Such centralisation of power was also the avenue of corruption and nepotism.

And in this accelerating neo-liberal push for infrastructure and urban development, a range of international financial actors and a section of the Colombo-based and regional business community were also complicit. The economic geography of the country was rapidly transformed, with increasing inflow of capital absorbed into construction, and by the same mechanisms rent- seeking by certain actors also increased. Accelerating neo-liberal development and increasing rent- seeking became inextricably linked.

These dynamics are not unique to Sri Lanka. In many countries around the world, massive infrastructure and construction contracts result in rent-seeking. While neo-classical economists speak of the inefficiency and corruption of state enterprises, they rarely address the corruption that sets in with privatisation. However, as it became evident from the changes in Eastern Europe, it is with massive privatisation that large scale rent-seeking becomes possible in the process of large state assets transferred to private individuals. In the United States, it was tremendous neo-liberal financialisation shaping all sectors of the economy that led to major fraud in the energy, real estate and financial sectors eventually contributing to the global economic crisis of 2008.

All this is not to absolve the Rajapaksa regime of the rapid deterioration of political culture and the politicisation of institutions that led to political decay; it may take many years to undo the damage done by the regime. Nor is it to deny the role of liberal institutions and due process that checks corruption; they are much needed. Rather, it is to highlight that the substance of development also contributes to political decay. As a new Government and Cabinet of Ministers take office – many of them who have been part and parcel of the political decay in this country over the last few decades – it might be important to remember that it is the substance of economic policies they choose as much as their individual avarice and the lack of accountable institutions that leads to political decay.

Finally, if we are to arrest political decay, we may also have to consider an alternative approach to economic development including the substance of development. Grand development dreams of high growth, massive infrastructure and the glamorous mega city are enticing and will call for liberalisation to invite global finance capital. However, these are times when the simplicity of local and rural infrastructure, decent jobs, meaningful free education and healthcare, are the needs of the people. Indeed, it is such “small” development that may serve the needs of the “small” people who came forward to overthrow a regime claiming to have delivered mega development.

It is the democratic move of such people that has created the momentum to arrest the political decay that is the legacy of the Rajapaksa regime and continues to plague the country.

Democracy is about participation, and we cannot allow the “experts” of development, who for entrenched ideological and institutional reasons call for liberalisation, to rule the roost.

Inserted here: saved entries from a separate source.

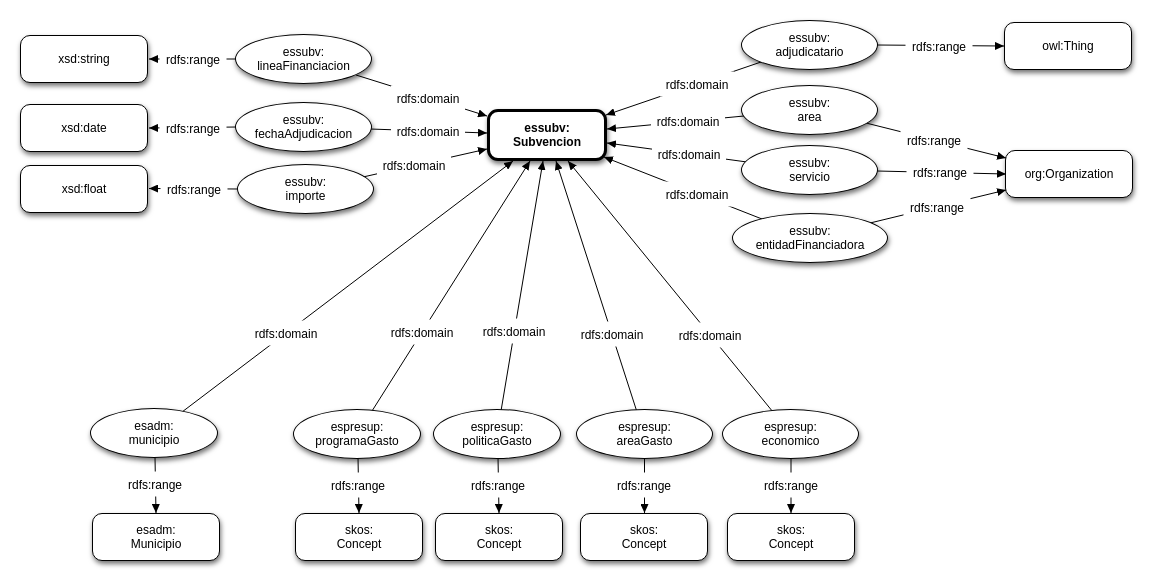
<!DOCTYPE html>
<html lang="es">
<head>
<meta charset="utf-8">
<title>essubv:Subvencion</title>
<style>
:root {
  --ink: #000;
  --paper: #fff;
  --shadow: rgba(0, 0, 0, .55);
}
* { box-sizing: border-box; }
html, body { margin: 0; background: var(--paper); }
.diagram {
  position: relative;
  width: 1154px;
  height: 582px;
  overflow: hidden;
  background: var(--paper);
  color: var(--ink);
  font: 12px/14px "Liberation Sans", Arial, sans-serif;
  text-align: center;
}
.edges { position: absolute; left: 0; top: 0; }
.edges line { stroke: var(--ink); stroke-width: 1; marker-end: url(#arrow); }
.edges marker path { fill: var(--ink); }
.node, .label {
  position: absolute;
  left: var(--x);
  top: var(--y);
  display: flex;
  align-items: center;
  justify-content: center;
}
.node {
  border: 1px solid var(--ink);
  background: var(--paper);
  box-shadow: 1px 3px 5px var(--shadow);
}
.type { width: 128px; height: 48px; border-radius: 10px; }
.property { width: 137px; height: 50px; border-radius: 50%; }
.narrow { width: 128px; }
.wide { width: 156px; }
.root {
  width: 120px;
  height: 52px;
  border-width: 3px;
  border-radius: 11px;
  font-weight: bold;
}
.label {
  width: 74px;
  height: 25px;
  transform: translate(-50%, -50%);
  background: var(--paper);
}
.range { width: 67px; }
</style>
</head>
<body>
<main class="diagram">
  <svg class="edges" width="1154" height="582" viewBox="0 0 1154 582" aria-hidden="true">
    <defs>
      <marker id="arrow" markerUnits="userSpaceOnUse" markerWidth="10" markerHeight="8" refX="9" refY="4" orient="auto">
        <path d="M0 0L9 4L0 8Z"/>
      </marker>
    </defs>
    <g class="left-edges">
      <line x1="237" y1="59" x2="149" y2="59"/>
      <line x1="237" y1="127" x2="149" y2="128"/>
      <line x1="239" y1="189" x2="149" y2="188.5"/>
      <line x1="356" y1="75" x2="487" y2="116"/>
      <line x1="370" y1="129" x2="487" y2="133"/>
      <line x1="363" y1="177" x2="487" y2="149"/>
    </g>
    <g class="right-edges">
      <line x1="761" y1="62" x2="606" y2="115"/>
      <line x1="744" y1="116" x2="607" y2="129"/>
      <line x1="747" y1="162" x2="607" y2="143"/>
      <line x1="762" y1="219" x2="604" y2="157"/>
      <line x1="877" y1="45" x2="1004" y2="46"/>
      <line x1="866" y1="123" x2="1006" y2="158"/>
      <line x1="877" y1="171" x2="1006" y2="174"/>
      <line x1="870" y1="223" x2="1006" y2="190"/>
    </g>
    <g class="lower-edges">
      <line x1="182" y1="412" x2="513" y2="161"/>
      <line x1="372" y1="411" x2="530" y2="161"/>
      <line x1="501" y1="411" x2="543" y2="161"/>
      <line x1="637" y1="412" x2="556" y2="161"/>
      <line x1="773" y1="412" x2="568" y2="161"/>
      <line x1="155" y1="457" x2="156" y2="513"/>
      <line x1="358" y1="457" x2="359" y2="513"/>
      <line x1="498" y1="457" x2="499" y2="513"/>
      <line x1="644.5" y1="457" x2="644.5" y2="513"/>
      <line x1="791" y1="457" x2="791" y2="513"/>
    </g>
  </svg>

  <div class="label range" style="--x:193px;--y:59px">rdfs:range</div>
  <div class="label range" style="--x:193px;--y:128px">rdfs:range</div>
  <div class="label range" style="--x:194px;--y:189px">rdfs:range</div>
  <div class="label" style="--x:428px;--y:98px">rdfs:domain</div>
  <div class="label" style="--x:428px;--y:131px">rdfs:domain</div>
  <div class="label" style="--x:414px;--y:165px">rdfs:domain</div>
  <div class="label" style="--x:697px;--y:84px">rdfs:domain</div>
  <div class="label" style="--x:688px;--y:121px">rdfs:domain</div>
  <div class="label" style="--x:689px;--y:154px">rdfs:domain</div>
  <div class="label" style="--x:697px;--y:194px">rdfs:domain</div>
  <div class="label range" style="--x:939px;--y:46px">rdfs:range</div>
  <div class="label range" style="--x:934px;--y:140px">rdfs:range</div>
  <div class="label range" style="--x:940px;--y:172px">rdfs:range</div>
  <div class="label range" style="--x:937px;--y:207px">rdfs:range</div>
  <div class="label" style="--x:286px;--y:333px">rdfs:domain</div>
  <div class="label" style="--x:422px;--y:332px">rdfs:domain</div>
  <div class="label" style="--x:514px;--y:331px">rdfs:domain</div>
  <div class="label" style="--x:612px;--y:334px">rdfs:domain</div>
  <div class="label" style="--x:710px;--y:335px">rdfs:domain</div>
  <div class="label range" style="--x:155px;--y:484px">rdfs:range</div>
  <div class="label range" style="--x:358px;--y:485px">rdfs:range</div>
  <div class="label range" style="--x:498px;--y:485px">rdfs:range</div>
  <div class="label range" style="--x:644px;--y:485px">rdfs:range</div>
  <div class="label range" style="--x:791px;--y:485px">rdfs:range</div>

  <div class="node root" style="--x:487px;--y:109px">essubv:<br>Subvencion</div>

  <div class="node type" style="--x:20px;--y:35px">xsd:string</div>
  <div class="node type" style="--x:20px;--y:104px">xsd:date</div>
  <div class="node type" style="--x:20px;--y:165px">xsd:float</div>
  <div class="node property" style="--x:235px;--y:34px">essubv:<br>lineaFinanciacion</div>
  <div class="node property" style="--x:235px;--y:102px">essubv:<br>fechaAdjudicacion</div>
  <div class="node property" style="--x:237px;--y:164px">essubv:<br>importe</div>

  <div class="node property" style="--x:741px;--y:20px">essubv:<br>adjudicatario</div>
  <div class="node property" style="--x:741px;--y:85px">essubv:<br>area</div>
  <div class="node property" style="--x:741px;--y:145px">essubv:<br>servicio</div>
  <div class="node property wide" style="--x:732px;--y:213px">essubv:<br>entidadFinanciadora</div>
  <div class="node type" style="--x:1004px;--y:22px">owl:Thing</div>
  <div class="node type" style="--x:1005px;--y:150px">org:Organization</div>

  <div class="node property narrow" style="--x:90px;--y:408px">esadm:<br>municipio</div>
  <div class="node property narrow" style="--x:293px;--y:409px">espresup:<br>programaGasto</div>
  <div class="node property narrow" style="--x:433px;--y:409px">espresup:<br>politicaGasto</div>
  <div class="node property" style="--x:576px;--y:409px">espresup:<br>areaGasto</div>
  <div class="node property" style="--x:722px;--y:409px">espresup:<br>economico</div>
  <div class="node type" style="--x:92px;--y:513px">esadm:<br>Municipio</div>
  <div class="node type" style="--x:295px;--y:513px">skos:<br>Concept</div>
  <div class="node type" style="--x:435px;--y:513px">skos:<br>Concept</div>
  <div class="node type" style="--x:580px;--y:513px">skos:<br>Concept</div>
  <div class="node type" style="--x:727px;--y:513px">skos:<br>Concept</div>
</main>
</body>
</html>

There are also other reasons to oppose liberalisation including the mounting economic inequalities, dispossession and social exclusion, which lead to an undemocratic, unjust and unequal society. The courage shown by people to defeat an authoritarian regime is now needed in the form of the people’s participation to build an economy worthy of their democratic aspirations.

This commentary also appeared in The Sunday Times